Awaiting the bite of 'Jarvis II'
The state that launched the nationwide tax revolt 18 months ago with Proposition 13 may now be on the verge of providing the clearest test yet of where Americans are willing to draw the line on sacrificing social, welfare, and other government services in order to lower taxes and trim back the size of local and state government.
Looked at another way, Californians may be about to find out, once and for all, whether the "Laffer curve" really works. That's the theory that sees lower taxes as spurring economic growth by taking more of people's income out of taxes and freeing it instead for private investments and savings.
It is generally agreed that, thanks to a bailout from surplus state funds, Californians have yet to feel the full, long-term impact of lost revenues from Proposition 13's cutback in property taxes. Yet it is also widely agreed that Prop 13 has helped stimulate the state's economy, boosting personal income and corporate earnings and creating new jobs at a rate faster than other states or the country as a whole. How much of the state's current "boom" is attributable to unique circumstances that have nothing to do with reduced taxes -- such as the preponderance of aerospace and defense manufacturers in California, for instance -- is far from clear. Yet this has not deterred the populist forces of Howard Jarvis from pushing ahead with new and stiffer measures for further trimming government bureaucracy. In November they won voter approval for putting a cap on government spending, and this year, in June, they are expected to win a sharp reduction in state income taxes.
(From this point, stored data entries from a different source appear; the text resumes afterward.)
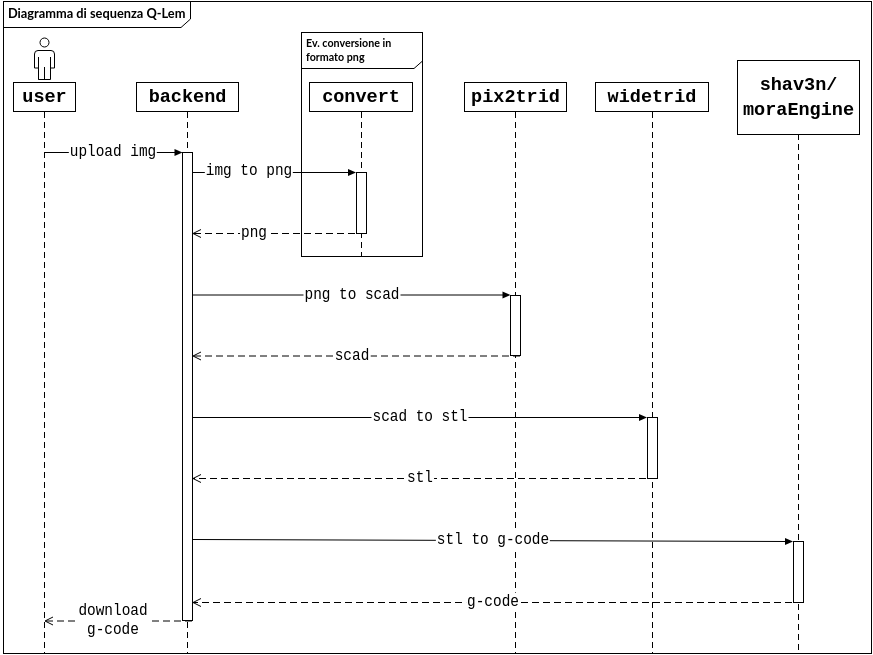
<!DOCTYPE html>
<html lang="it">
<head>
<meta charset="utf-8">
<title>Diagramma di sequenza Q-Lem</title>
<style>
:root { --ink: #000; --paper: #fff; }
* { box-sizing: border-box; margin: 0; padding: 0; }
html, body { width: 873px; height: 655px; overflow: hidden; background: var(--paper); }
.diagram { position: relative; width: 873px; height: 655px; overflow: hidden; color: var(--ink); }
.lines { position: absolute; left: 0; top: 0; display: block; }
.stroke { fill: none; stroke: var(--ink); stroke-width: 1; }
.box { fill: var(--paper); stroke: var(--ink); stroke-width: 1; }
.lifeline { stroke-dasharray: 6 4; }
.reply { stroke-dasharray: 7 4; }
.title, .note { position: absolute; font-family: Lato, "Open Sans", sans-serif; font-weight: 700; white-space: nowrap; }
.title { left: 8px; top: 4px; font-size: 12.8px; line-height: 19px; }
.note { left: 306px; top: 36px; font-size: 10.7px; line-height: 14px; }
.actor {
  position: absolute; display: flex; align-items: center; justify-content: center;
  height: 30px; border: 1px solid var(--ink); background: var(--paper);
  font: 700 18.5px/25px "Liberation Mono", monospace; text-align: center; white-space: nowrap;
}
.user { left: 13px; top: 82px; width: 63px; }
.backend { left: 136px; top: 82px; width: 103px; }
.convert { left: 309px; top: 82px; width: 104px; }
.modeller { left: 464px; top: 82px; width: 103px; }
.renderer { left: 595px; top: 82px; width: 114px; }
.slicer { left: 737px; top: 60px; width: 123px; height: 75px; }
.message {
  position: absolute; left: var(--x); top: var(--y); transform: translate(-50%, -50%) scaleY(1.1);
  padding: 0 1px; background: var(--paper); text-align: center; white-space: nowrap;
  font: 400 14.4px/17px "Liberation Mono", monospace;
}
</style>
</head>
<body>
<main class="diagram">
  <svg class="lines" width="873" height="655" viewBox="0 0 873 655" aria-hidden="true">
    <defs>
      <path id="call-head" d="M0 0L-8 -3.5V3.5Z" fill="#000"/>
      <path id="reply-head" class="stroke" d="M8 -4L0 0L8 4"/>
    </defs>

    <g class="frames">
      <rect class="stroke" x="3.5" y="1.5" width="868" height="652"/>
      <path class="stroke" d="M3.5 27.5H181L190.5 19V1.5"/>
      <rect class="stroke" x="301.5" y="32.5" width="121" height="224"/>
      <path class="stroke" d="M301.5 68.5H414L422.5 61"/>
    </g>

    <g class="figure stroke">
      <circle cx="44.5" cy="42.5" r="4.5"/>
      <path d="M38.5 79.5V68M34.5 68V54Q34.5 50.5 38 50.5H51Q54.5 50.5 54.5 54V68H50.5V57M34.5 68H38.5V57M38.5 68V79.5H50.5V68M44.5 67V79.5"/>
    </g>

    <g class="stroke lifeline">
      <path d="M44.5 112V653"/>
      <path d="M187.5 112V653"/>
      <path d="M361.5 112V256"/>
      <path d="M515.5 112V653"/>
      <path d="M652.5 112V653"/>
      <path d="M798.5 134V653"/>
    </g>

    <g class="activations">
      <rect class="box" x="182.5" y="152.5" width="10" height="468"/>
      <rect class="box" x="356.5" y="172.5" width="10" height="61"/>
      <rect class="box" x="510.5" y="295.5" width="10" height="60"/>
      <rect class="box" x="647.5" y="417.5" width="10" height="61"/>
      <rect class="box" x="793.5" y="541.5" width="10" height="61"/>
    </g>

    <g class="stroke calls">
      <path d="M44 152.5H176"/>
      <path d="M193 172.5H350"/>
      <path d="M193 295H504"/>
      <path d="M193 417.5H641"/>
      <path d="M193 539.5L787 541.5"/>
    </g>
    <use href="#call-head" x="182.5" y="152.5"/>
    <use href="#call-head" x="356" y="172.5"/>
    <use href="#call-head" x="510.5" y="295"/>
    <use href="#call-head" x="647" y="417.5"/>
    <use href="#call-head" x="793" y="541.5"/>

    <g class="stroke reply">
      <path d="M366 233.5H193"/>
      <path d="M520 356H193"/>
      <path d="M657 478.5H193"/>
      <path d="M803 602.5H193"/>
      <path d="M192 621H152M75 621H45"/>
    </g>
    <use href="#reply-head" x="193" y="233.5"/>
    <use href="#reply-head" x="193" y="356"/>
    <use href="#reply-head" x="193" y="478.5"/>
    <use href="#reply-head" x="193" y="602.5"/>
    <use href="#reply-head" x="45" y="621"/>
  </svg>

  <h1 class="title">Diagramma di sequenza Q-Lem</h1>
  <p class="note">Ev. conversione in<br>formato png</p>

  <div class="actor user">user</div>
  <div class="actor backend">backend</div>
  <div class="actor convert">convert</div>
  <div class="actor modeller">pix2trid</div>
  <div class="actor renderer">widetrid</div>
  <div class="actor slicer">shav3n/<br>moraEngine</div>

  <p class="message" style="--x:113px;--y:152px">upload img</p>
  <p class="message" style="--x:248.5px;--y:171px">img to png</p>
  <p class="message" style="--x:254px;--y:233px">png</p>
  <p class="message" style="--x:351.5px;--y:295px">png to scad</p>
  <p class="message" style="--x:351.5px;--y:356px">scad</p>
  <p class="message" style="--x:420px;--y:417px">scad to stl</p>
  <p class="message" style="--x:420px;--y:478px">stl</p>
  <p class="message" style="--x:493px;--y:540px">stl to g-code</p>
  <p class="message" style="--x:493px;--y:602px">g-code</p>
  <p class="message" style="--x:113px;--y:621px">download<br>g-code</p>
</main>
</body>
</html>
There is little doubt that "Jarvis II" -- or "Jaws II," as opponents have dubbed the proposed income-tax cut -- will create ripples beyond California's borders. Proposition 13 led a number of other states to lower property taxes, index state income taxes to offset inflation, and put caps on state spending. The resulting state and local belt-tightening has taken various forms. Some cities and states have neglected maintenance of structures, streets, and roads. In general, state and local governments are operating in the red, according to one recent study. Their combined budget balances had a surplus of $8.4 billion in the first quarter of 1978, but by the second quarter of 1979, aggregate state and local accounts nationwide had a deficit of $6.1 billion.
Until now, California's bureaucracy has had enough "fat" to shield the average taxpayer from drastic cuts in services. And one positive result of Proposition 13 has been a dramatic reversal of California's previous long-term trend of steady growth in state and local government employment. However, public employee strikes are more frequent now. Many localities have started charging user fees for libraries, zoos, trash collection, and other services previously paid for by taxes. Parks and streets in some cities already show the results of reduced maintenance. The National Association of Social Workers report a 5 percent drop in services to the poor and a 22 percent shift of federal revenue-sharing funds from social programs to basic government operations.
Many experts on local and state financing are taking a wait-and-see approach to Jarvis II. After previous "doom and gloom" predictions about Proposition 13 proved wrong -- or, so it would seem -- everyone is more cautious with projections. Still, Californians would seem to have good reason to be wary of a projected 54 percent reduction in income tax revenues -- nearly one-fourth of the entire state budget. If, as some economists argue, the full impact of Proposition 13 has only been delayed, Jarvis II's proposed harsh revenue cutbacks on top of those from Prop 13 could provide an unexpected jolt, especially to the poor and needy dependent on social servies. Other states, too , would be well advised to watch what happens in California before taking the Jarvis II plunge.